But in the medium term, Wolfsburg are battling with a squad low on confidence and bereft of star quality.
The rot started in Robert Lewandowski’s single-handed demolition at the Allianz Arena. For all Bayern’s superior quality, the way Wolfsburg surrendered did not reflect qualities of a side supposedly among Germany’s elite.
Such a sizeable victory against other clubs could even be classed as routine, but VFL are among the elite supposed to stand up to Bayern and test them; they did, after all, win 4-1 against the same side to kick off last year’s Rückrunde.
The result appeared to deflate Hecking’s side and followed with an uninspiring draw at home to Frontzeck’s Hannover before a 2-0 defeat at resurgent Borussia Mönchengladbach, a game in which the manager was sent to the stands and mocked by the home crowd.
Old and new stars still striving for consistency
While their new signings have not fully integrated into the side, existing members of last year’s squad are also partly to blame for the struggles.
Big money signing Julian Draxler has struggled to stamp his authority on the void left by Kevin de Bruyne and was benched for the Gladbach fixture.
Draxler’s inconsistency for Schalke was a concern before he left and while his departure unblocked the stem of talent flowing to their first team, his inconsistencies have transferred to the Volkswagen Arena.
Dante’s odd acquisition into what was a settled defence has yet to prove dividends while Max Kruse is goalless in a Wolfsburg shirt and has struggled to nail down a permanent position, often shadowing the enigmatic Bas Dost as a number ten.
However, Dost’s public falling out with Hecking is another issue yet to be resolved.
The striker was lambasted for his attitude, even after emerging from the bench to score two winning goals against Hertha Berlin.
According to ESPN, Hecking said of his striker: “The way he has been sauntering around here these past few days is egotism and we don't need anything like that here.”
Last year’s top scorer has since been consigned to the substitute’s bench and restricted to a cameo role, despite his return of five goals in eight appearances.

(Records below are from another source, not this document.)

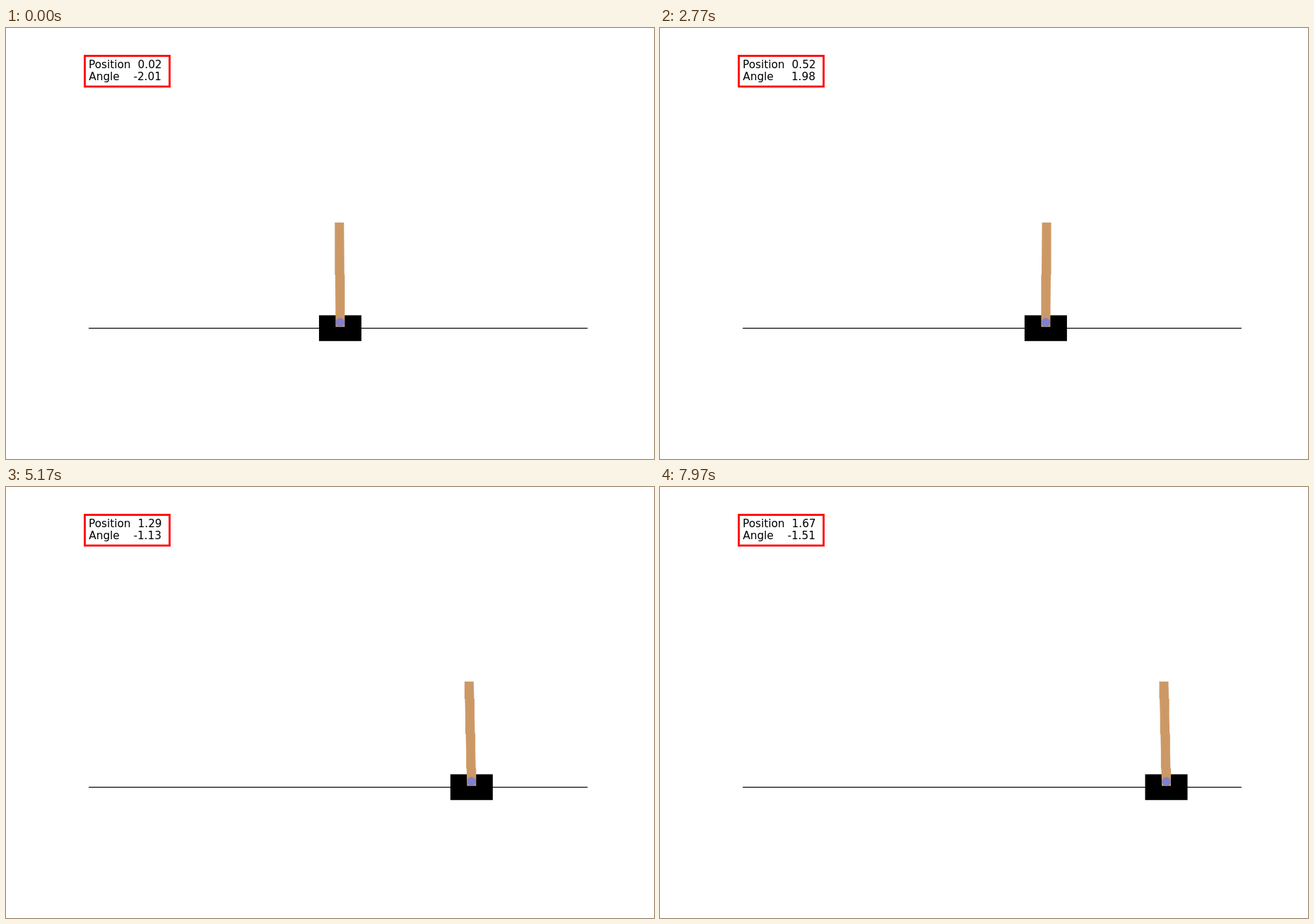
Animation of 917x611 px, one loop 8 s. Source, as an HTML page:

```html
<!DOCTYPE html>
<html lang="en">
<head>
<meta charset="utf-8">
<title>Cart pole</title>
<style>
  html, body { margin: 0; width: 100%; height: 100%; overflow: hidden; background: #fff; }
  svg { display: block; width: 100vw; height: 100vh; }
  text { font: 15.28px "DejaVu Sans", sans-serif; white-space: pre; }
</style>
</head>
<body>
<svg viewBox="0 0 917 611">
  <rect x="111.5" y="39.5" width="120" height="43.5" fill="#fff" stroke="#f00" stroke-width="2.8"/>
  <text x="117" y="57">Position</text>
  <text id="pos" x="186.6" y="57"></text>
  <text x="117.3" y="74">Angle</text>
  <text id="ang" x="219.9" y="74" text-anchor="end"></text>
  <rect x="117" y="425" width="706" height="1.2"/>
  <g id="cart">
    <rect y="407.3" width="60" height="36.5"/>
    <path id="pole" fill="#cc9966"/>
    <circle cx="30" cy="417.4" r="6.3" fill="#8080cc"/>
  </g>
</svg>
<script>
const LOOP = 8, FPS = 30;      // seconds, frames per second
const PX = 706 / 600;          // size of one simulation pixel
const LEFT = 117, TOP = 275.7, BOTTOM = 423.8;
const [pos, ang, cart, pole] = ['pos', 'ang', 'cart', 'pole'].map(id => document.getElementById(id));

// Poses the cart passes through; offset and lean are in simulation pixels
const POSES = [
  { at: 0,    offset: 2.5,   lean: -1, angle: -2.01 },
  { at: 1.73, offset: 25.2,  lean: 4,  angle: -1.94 },
  { at: 2.77, offset: 64.6,  lean: 1,  angle: 1.99 },
  { at: 3.73, offset: 104.7, lean: 0,  angle: 2 },
  { at: 5.17, offset: 160.8, lean: -3, angle: -1.14 },
  { at: 6.87, offset: 200.2, lean: -3, angle: -0.27 },
  { at: 7.97, offset: 209.1, lean: -3, angle: -1.51 },
];

const lerp = (a, b, s) => a + (b - a) * s;

// Slope at pose i of the parabola through it and its two neighbours
function tangent(key, i) {
  const mid = Math.min(Math.max(i, 1), POSES.length - 2);
  const [a, b, c] = POSES.slice(mid - 1, mid + 2);
  const rise = (p, q) => (q[key] - p[key]) / (q.at - p.at);
  const bend = (rise(b, c) - rise(a, b)) / (c.at - a.at);
  return rise(a, b) + bend * (2 * POSES[i].at - a.at - b.at);
}

function spline(key, i, s) {
  const a = POSES[i], b = POSES[i + 1], r = 1 - s;
  return lerp(a[key], b[key], s * s * (3 - 2 * s))
    + (b.at - a.at) * s * r * (tangent(key, i) * r - tangent(key, i + 1) * s);
}

// Leaning bar with soft sides, over a stack of upright blocks one pixel apart
function polePath(lean) {
  const n = Math.abs(lean), dir = Math.sign(lean), width = 11 * PX, x = 20 * PX;
  const bar = (x0, y0, x1, y1) => `M${x0} ${y0}h${width}L${x1 + width} ${y1}h${-width}z`;
  const level = f => lerp(BOTTOM, TOP, Math.min(1, Math.max(0, f)));
  let d = bar(x, BOTTOM, x + lean * PX, TOP);
  for (let k = 0; k <= n && n; k++) {
    const bx = x + dir * k * PX;
    d += bar(bx, level((k - 0.5) / n), bx, level((k + 0.5) / n));
  }
  return d;
}

function draw(time) {
  const step = Math.floor((time % LOOP) * FPS + 0.1);
  const t = step < 2 ? 0 : Math.min(step / FPS, POSES.at(-1).at);
  let i = 0;
  while (i < POSES.length - 2 && t >= POSES[i + 1].at) i++;
  const a = POSES[i], b = POSES[i + 1], s = (t - a.at) / (b.at - a.at);

  const offset = spline('offset', i, s);
  cart.setAttribute('transform', `translate(${LEFT + PX * (275 + Math.floor(offset))} 0)`);
  pole.setAttribute('d', polePath(Math.round(spline('lean', i, s))));
  pos.textContent = (offset / 125).toFixed(2);
  ang.textContent = lerp(a.angle, b.angle, s).toFixed(2);
}

const start = performance.now();
function tick() {
  draw((performance.now() - start) / 1000);
  requestAnimationFrame(tick);
}
tick();
</script>
</body>
</html>
```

The problems mount for the Wolves, on and off the field, but they need to drag last year’s consistency if they are to make advances on a relatively lowly eighth position.